The federal government, which filed the charges, alleges that Lam established a business that provided temporary employment services to contracting companies in the Boston and south shore areas of Massachusetts. The business operated until the spring of 1998 using various names, including New England Temporary Work, New England Temp Work and N. Tech Temp Service. Lam, along with others, allegedly opened and ran these businesses in the names of three individuals who acted as "straws" in order to hide the true ownership of these companies.

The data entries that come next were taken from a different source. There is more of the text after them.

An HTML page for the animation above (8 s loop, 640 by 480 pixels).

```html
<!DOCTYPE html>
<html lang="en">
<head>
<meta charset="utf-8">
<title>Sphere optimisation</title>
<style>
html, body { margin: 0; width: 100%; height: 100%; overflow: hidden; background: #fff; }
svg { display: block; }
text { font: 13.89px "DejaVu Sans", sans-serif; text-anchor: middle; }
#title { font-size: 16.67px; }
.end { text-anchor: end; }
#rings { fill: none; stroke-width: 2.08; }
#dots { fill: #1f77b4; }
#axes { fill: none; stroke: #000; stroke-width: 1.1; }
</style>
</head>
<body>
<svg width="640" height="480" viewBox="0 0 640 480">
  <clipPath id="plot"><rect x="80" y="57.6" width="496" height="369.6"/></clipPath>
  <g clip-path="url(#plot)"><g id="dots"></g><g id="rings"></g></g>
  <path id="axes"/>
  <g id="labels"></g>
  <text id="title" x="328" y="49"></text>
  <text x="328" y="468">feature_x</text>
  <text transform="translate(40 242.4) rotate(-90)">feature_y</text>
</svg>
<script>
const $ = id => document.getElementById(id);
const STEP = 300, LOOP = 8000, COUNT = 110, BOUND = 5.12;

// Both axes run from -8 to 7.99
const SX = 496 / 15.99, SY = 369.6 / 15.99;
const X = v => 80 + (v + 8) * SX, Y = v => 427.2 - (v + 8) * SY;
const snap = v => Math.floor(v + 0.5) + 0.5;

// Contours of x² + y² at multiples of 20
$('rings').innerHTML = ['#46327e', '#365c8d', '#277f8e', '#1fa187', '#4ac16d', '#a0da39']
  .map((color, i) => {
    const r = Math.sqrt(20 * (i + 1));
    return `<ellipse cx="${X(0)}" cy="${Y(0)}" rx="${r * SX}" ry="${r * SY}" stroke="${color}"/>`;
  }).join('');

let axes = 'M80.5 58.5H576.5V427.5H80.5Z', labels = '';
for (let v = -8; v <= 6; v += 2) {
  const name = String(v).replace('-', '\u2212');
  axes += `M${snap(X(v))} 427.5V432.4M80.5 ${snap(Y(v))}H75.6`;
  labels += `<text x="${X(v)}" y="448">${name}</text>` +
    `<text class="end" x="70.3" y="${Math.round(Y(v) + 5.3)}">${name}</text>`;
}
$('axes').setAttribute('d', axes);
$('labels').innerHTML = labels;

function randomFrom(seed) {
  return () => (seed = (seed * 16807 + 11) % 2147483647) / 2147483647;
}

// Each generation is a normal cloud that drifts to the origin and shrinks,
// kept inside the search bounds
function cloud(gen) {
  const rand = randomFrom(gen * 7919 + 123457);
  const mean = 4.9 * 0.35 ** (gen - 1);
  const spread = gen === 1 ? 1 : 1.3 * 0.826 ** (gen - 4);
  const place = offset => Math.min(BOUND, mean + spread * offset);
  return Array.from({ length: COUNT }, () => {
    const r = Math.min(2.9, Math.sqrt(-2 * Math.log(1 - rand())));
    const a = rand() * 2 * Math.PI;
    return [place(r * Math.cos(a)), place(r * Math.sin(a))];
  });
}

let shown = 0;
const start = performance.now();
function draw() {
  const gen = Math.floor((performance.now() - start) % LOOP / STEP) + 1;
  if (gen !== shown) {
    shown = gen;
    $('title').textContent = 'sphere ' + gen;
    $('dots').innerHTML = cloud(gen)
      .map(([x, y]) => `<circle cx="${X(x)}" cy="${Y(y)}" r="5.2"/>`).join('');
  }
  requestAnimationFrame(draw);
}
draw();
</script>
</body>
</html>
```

The government alleges that during this time period, no income tax returns were filed by any of the businesses. While at the same time, U.S. Quarterly Employment Tax returns (Forms 941) were filed which underestimated both the maximum number of employees employed during any fiscal quarter and the annual payroll. The government also claims that in order to lower their insurance premiums, Lam falsely reported his companies' maximum number of employees to the Workers' Compensation Rating and Inspection Bureau of Massachusetts and to various insurance companies.
If convicted on these charges, Lam faces up to five years' imprisonment and three years' probation, and a $250,000 fine.

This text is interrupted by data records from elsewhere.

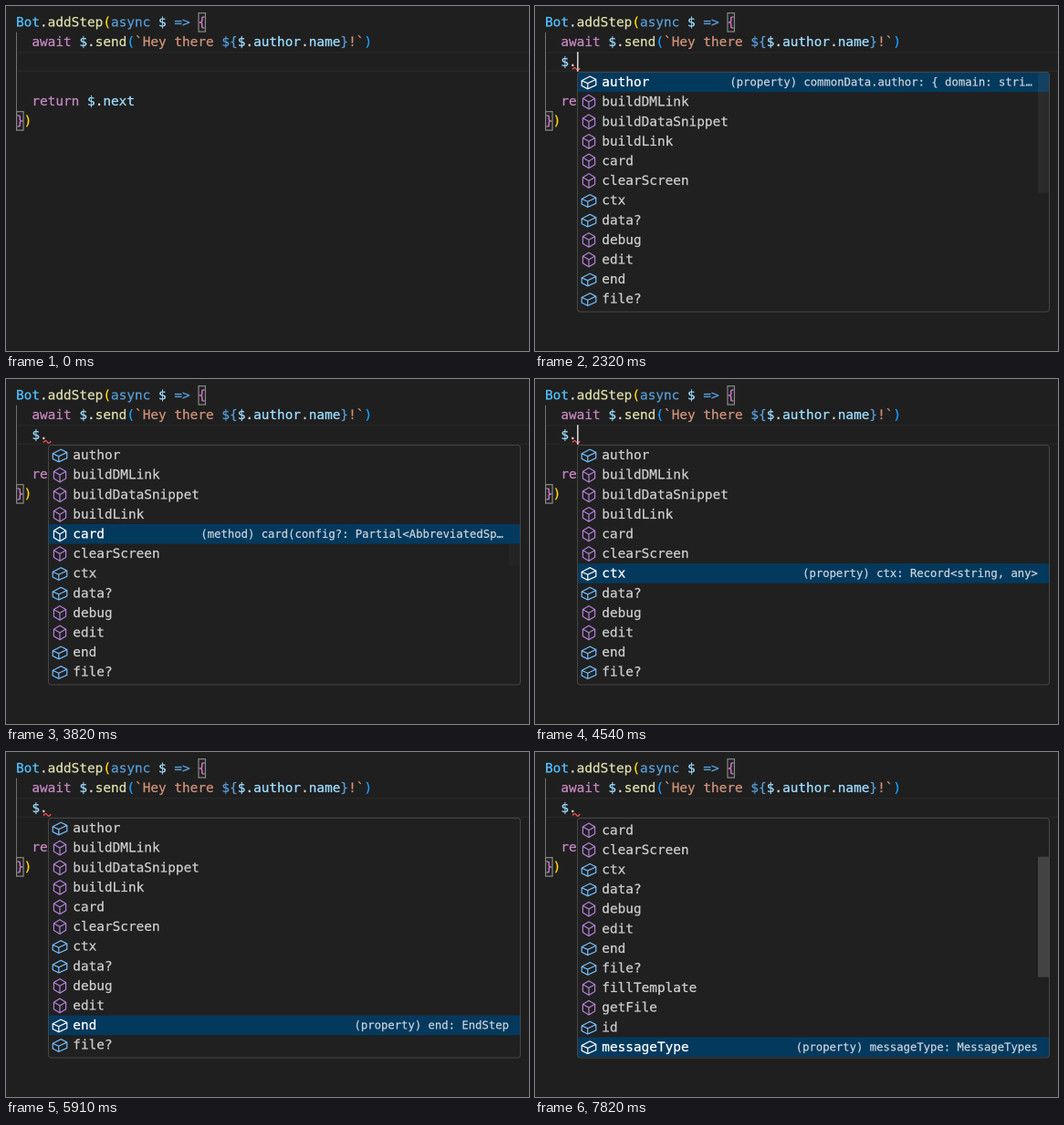
An HTML page with a canvas that plays this animation: 573x378 px, repeating every 8 s.

```html
<!DOCTYPE html>
<html lang="en">
<head>
<meta charset="utf-8">
<title>Editor autocomplete</title>
<style>
html, body { margin: 0; width: 100%; height: 100%; overflow: hidden; background: #1f1f1f; }
canvas { display: block; width: 573px; height: 378px; }
</style>
</head>
<body>
<canvas id="stage"></canvas>
<script>
const W = 573, H = 378, LOOP = 8000;
const FONT = '"DejaVu Sans Mono", "Liberation Mono", monospace';
const SIZE = 14.4, SMALL = 12.24;
const CH = SIZE * 0.602, CH_SMALL = SMALL * 0.602;
const ROW = 21.6, LEFT = 11, TOP = 7.1, BASE = 15.5;
const LIST_TOP = 72.6, LIST_H = 261.4, THUMB_H = 132;

// Double resolution lets text sit between whole pixels.
const canvas = document.getElementById('stage');
const ctx = canvas.getContext('2d');
const scale = 2 * (window.devicePixelRatio || 1);
canvas.width = W * scale;
canvas.height = H * scale;

const C = {
  name: '#4fc1ff', variable: '#9cdcfe', fn: '#dcdcaa', key: '#569cd6', flow: '#c586c0',
  string: '#ce9178', plain: '#d4d4d4', gold: '#ffd700', pink: '#da70d6', blue: '#179fff'
};

const CODE = [
  [0, 0, [['Bot', C.name], ['.', C.plain], ['addStep', C.fn], ['(', C.gold], ['async ', C.key],
    ['$ ', C.variable], ['=> ', C.key], ['{', C.pink]]],
  [1, 2, [['await ', C.flow], ['$', C.variable], ['.', C.plain], ['send', C.fn], ['(', C.blue],
    ['`Hey there ', C.string], ['${', C.key], ['$', C.variable], ['.', C.plain], ['author', C.variable],
    ['.', C.plain], ['name', C.variable], ['}', C.key], ['!`', C.string], [')', C.blue]]],
  [4, 2, [['return ', C.flow], ['$', C.variable], ['.', C.plain], ['next', C.variable]]],
  [5, 0, [['}', C.pink], [')', C.gold]]]
];

const ITEMS = [
  ['author', 'property', 'commonData.author: { domain: stri…'],
  ['buildDMLink', 'method', 'buildDMLink(): string'],
  ['buildDataSnippet', 'method', 'buildDataSnippet(data: any, type?:…'],
  ['buildLink', 'method', 'buildLink(path?: string): string'],
  ['card', 'method', 'card(config?: Partial<AbbreviatedSp…'],
  ['clearScreen', 'method', 'clearScreen(): Promise<void>'],
  ['ctx', 'property', 'ctx: Record<string, any>'],
  ['data?', 'property', 'data?: any'],
  ['debug', 'method', 'debug(): DebugInfo'],
  ['edit', 'method', 'edit(message: string): Promise<voi…'],
  ['end', 'property', 'end: EndStep'],
  ['file?', 'property', 'file?: FileInfo'],
  ['fillTemplate', 'method', 'fillTemplate(utterances: string[], …'],
  ['getFile', 'method', 'getFile(): Promise<Buffer>'],
  ['id', 'property', 'id: string'],
  ['messageType', 'property', 'messageType: MessageTypes']
];
const FIRST = [['$', 'parameter', '$: BotContext']];

// Times at which the selection moves down and the caret toggles.
const MOVES = [2560, 2980, 3280, 3640, 4240, 4540, 4840, 5140, 5550, 5910, 6270, 6680, 6980, 7340, 7760];
const BLINKS = [170, 650, 830, 1840, 2320, 2860, 3340, 3820, 4360, 4840, 5310, 5850, 6320, 6800, 7340, 7820];
const passed = (times, t) => times.filter(x => x <= t).length;

function rect(x, y, w, h, color) {
  ctx.fillStyle = color;
  ctx.fillRect(x, y, w, h);
}

// A hairline stroke gives the glyphs a slightly heavier weight.
function text(s, x, y, color, size = SIZE) {
  ctx.font = size + 'px ' + FONT;
  ctx.fillStyle = ctx.strokeStyle = color;
  ctx.lineWidth = size * 0.018;
  ctx.fillText(s, x, y);
  ctx.strokeText(s, x, y);
}

function line(points, color, close = false) {
  ctx.beginPath();
  points.forEach(([x, y]) => ctx.lineTo(x, y));
  if (close) ctx.closePath();
  ctx.strokeStyle = color;
  ctx.lineWidth = 1;
  ctx.stroke();
}

function bracketBox(row, col) {
  const x = LEFT + col * CH, y = TOP + row * ROW;
  rect(x, y, CH, ROW, 'rgba(0,100,0,0.1)');
  ctx.strokeStyle = '#888888';
  ctx.lineWidth = 1.2;
  ctx.strokeRect(x + 0.6, y + 0.6, CH - 1.2, ROW - 1.2);
}

function codeLine(row, col, parts) {
  let x = LEFT + col * CH;
  for (const [s, color] of parts) {
    text(s, x, TOP + row * ROW + BASE, color);
    x += s.length * CH;
  }
}

function icon(method, x, y, color) {
  ctx.save();
  ctx.translate(x, y);
  ctx.scale(1.2, 1.2);
  ctx.lineJoin = 'round';
  if (method) {
    line([[0, -6.6], [5.5, -3.3], [5.5, 3.1], [0, 6.4], [-5.5, 3.1], [-5.5, -3.3]], color, true);
    line([[-5.5, -3.3], [0, -0.2], [5.5, -3.3]], color);
    line([[0, -0.2], [0, 6.4]], color);
  } else {
    line([[1, -5.5], [6.5, -2.7], [6.5, 2.5], [-1, 5.9], [-6.5, 3.1], [-6.5, -1.6]], color, true);
    line([[-6.5, -1.6], [-1, 0.8], [6.5, -2.7]], color);
    line([[-1, 0.8], [-1, 5.9]], color);
  }
  ctx.restore();
}

function listRow([label, kind, info], left, y, selected) {
  const method = kind === 'method';
  const x = left + 27.3;
  if (selected) {
    rect(left, y, 518, ROW, '#04395e');
    const detail = `(${kind}) ${info}`;
    const dx = detail.length > 44 ? left + 167.4 : left + 505 - detail.length * CH_SMALL;
    const fit = Math.floor((dx - x - 28) / CH);
    if (label.length > fit) label = label.slice(0, fit - 1) + '…';
    text(detail, dx, y + BASE - 0.5, '#c8d3dc', SMALL);
  }
  icon(method, left + 13, y + ROW / 2 + 0.3, selected ? '#ffffff' : method ? '#b180d7' : '#75beff');
  text(label, x, y + BASE, selected ? '#ffffff' : '#cccccc');
}

function popup(items, left, height, selected, scroll) {
  ctx.beginPath();
  ctx.roundRect(left + 0.5, 72.5, 517, height, 3);
  ctx.fillStyle = '#202020';
  ctx.fill();
  ctx.save();
  ctx.clip();
  items.forEach((item, i) => {
    const y = LIST_TOP + i * ROW - scroll;
    if (y > LIST_TOP - ROW && y < LIST_TOP + LIST_H) listRow(item, left, y, i === selected);
  });
  ctx.restore();
}

function border(left, height) {
  ctx.beginPath();
  ctx.roundRect(left + 0.5, 72.5, 517, height, 3);
  ctx.strokeStyle = '#454545';
  ctx.lineWidth = 1;
  ctx.stroke();
}

function thumb(top, bottom, alpha) {
  if (bottom > top) rect(551, top, 12, bottom - top, `rgba(121,121,121,${alpha})`);
}

function scrollbar(t, selected, scroll) {
  if (scroll > 0) {
    const y = LIST_TOP + scroll / 2;
    thumb(y, y + THUMB_H, t < 6740 ? 0.2 : 0.4);
    return;
  }
  const end = LIST_TOP + THUMB_H;
  const edge = LIST_TOP + (selected + 1) * ROW;
  if (selected === 0) thumb(LIST_TOP, edge, t < 2140 ? 0.2 : 0.12);
  thumb(edge, end, selected < 2 ? 0.12 : 0.04);
}

function squiggle() {
  ctx.beginPath();
  ctx.moveTo(41, 69.6);
  ctx.bezierCurveTo(42.6, 67, 43.8, 67, 45.2, 69);
  ctx.bezierCurveTo(46.4, 70.8, 47.6, 70.6, 49.2, 68);
  ctx.strokeStyle = '#f14c4c';
  ctx.lineWidth = 1.3;
  ctx.stroke();
}

function currentLine() {
  ctx.strokeStyle = '#282828';
  ctx.lineWidth = 1.2;
  ctx.strokeRect(LEFT + 0.6, TOP + 2 * ROW + 0.6, W, ROW - 1.2);
}

function draw(t) {
  ctx.setTransform(scale, 0, 0, scale, 0, 0);
  rect(0, 0, W, H, '#1f1f1f');
  currentLine();
  rect(LEFT, TOP + ROW, 1, 4 * ROW, '#707070');
  bracketBox(0, 23);
  bracketBox(5, 0);
  CODE.forEach(args => codeLine(...args));

  const typed = t < 830 ? 0 : t < 1360 ? 1 : 2;
  if (typed > 0) codeLine(2, 2, [['$', C.variable], ['.', C.plain]].slice(0, typed));
  if (t >= 1720) squiggle();
  if (passed(BLINKS, t) % 2) {
    rect(Math.round(LEFT + (2 + typed) * CH), TOP + 2 * ROW, 1.6, ROW, '#d0d0d0');
  }

  if (typed === 2) {
    const selected = passed(MOVES, t);
    const scroll = Math.max(0, (selected + 1) * ROW - LIST_H);
    popup(ITEMS, 46, 262.5, selected, scroll);
    scrollbar(t, selected, scroll);
    border(46, 262.5);
  } else if (t >= 880) {
    popup(FIRST, 38, 25, 0, 0);
    border(38, 25);
  }
}

const start = performance.now();
function tick() {
  draw((performance.now() - start) % LOOP);
  requestAnimationFrame(tick);
}
tick();
</script>
</body>
</html>
```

The Internal Revenue Service, Criminal Investigation, and the Federal Bureau of Investigation investigated the case, and it is being prosecuted by Assistant U.S. Attorney Stephen G. Huggard, chief of the Public Corruption & Special Prosecutions Unit.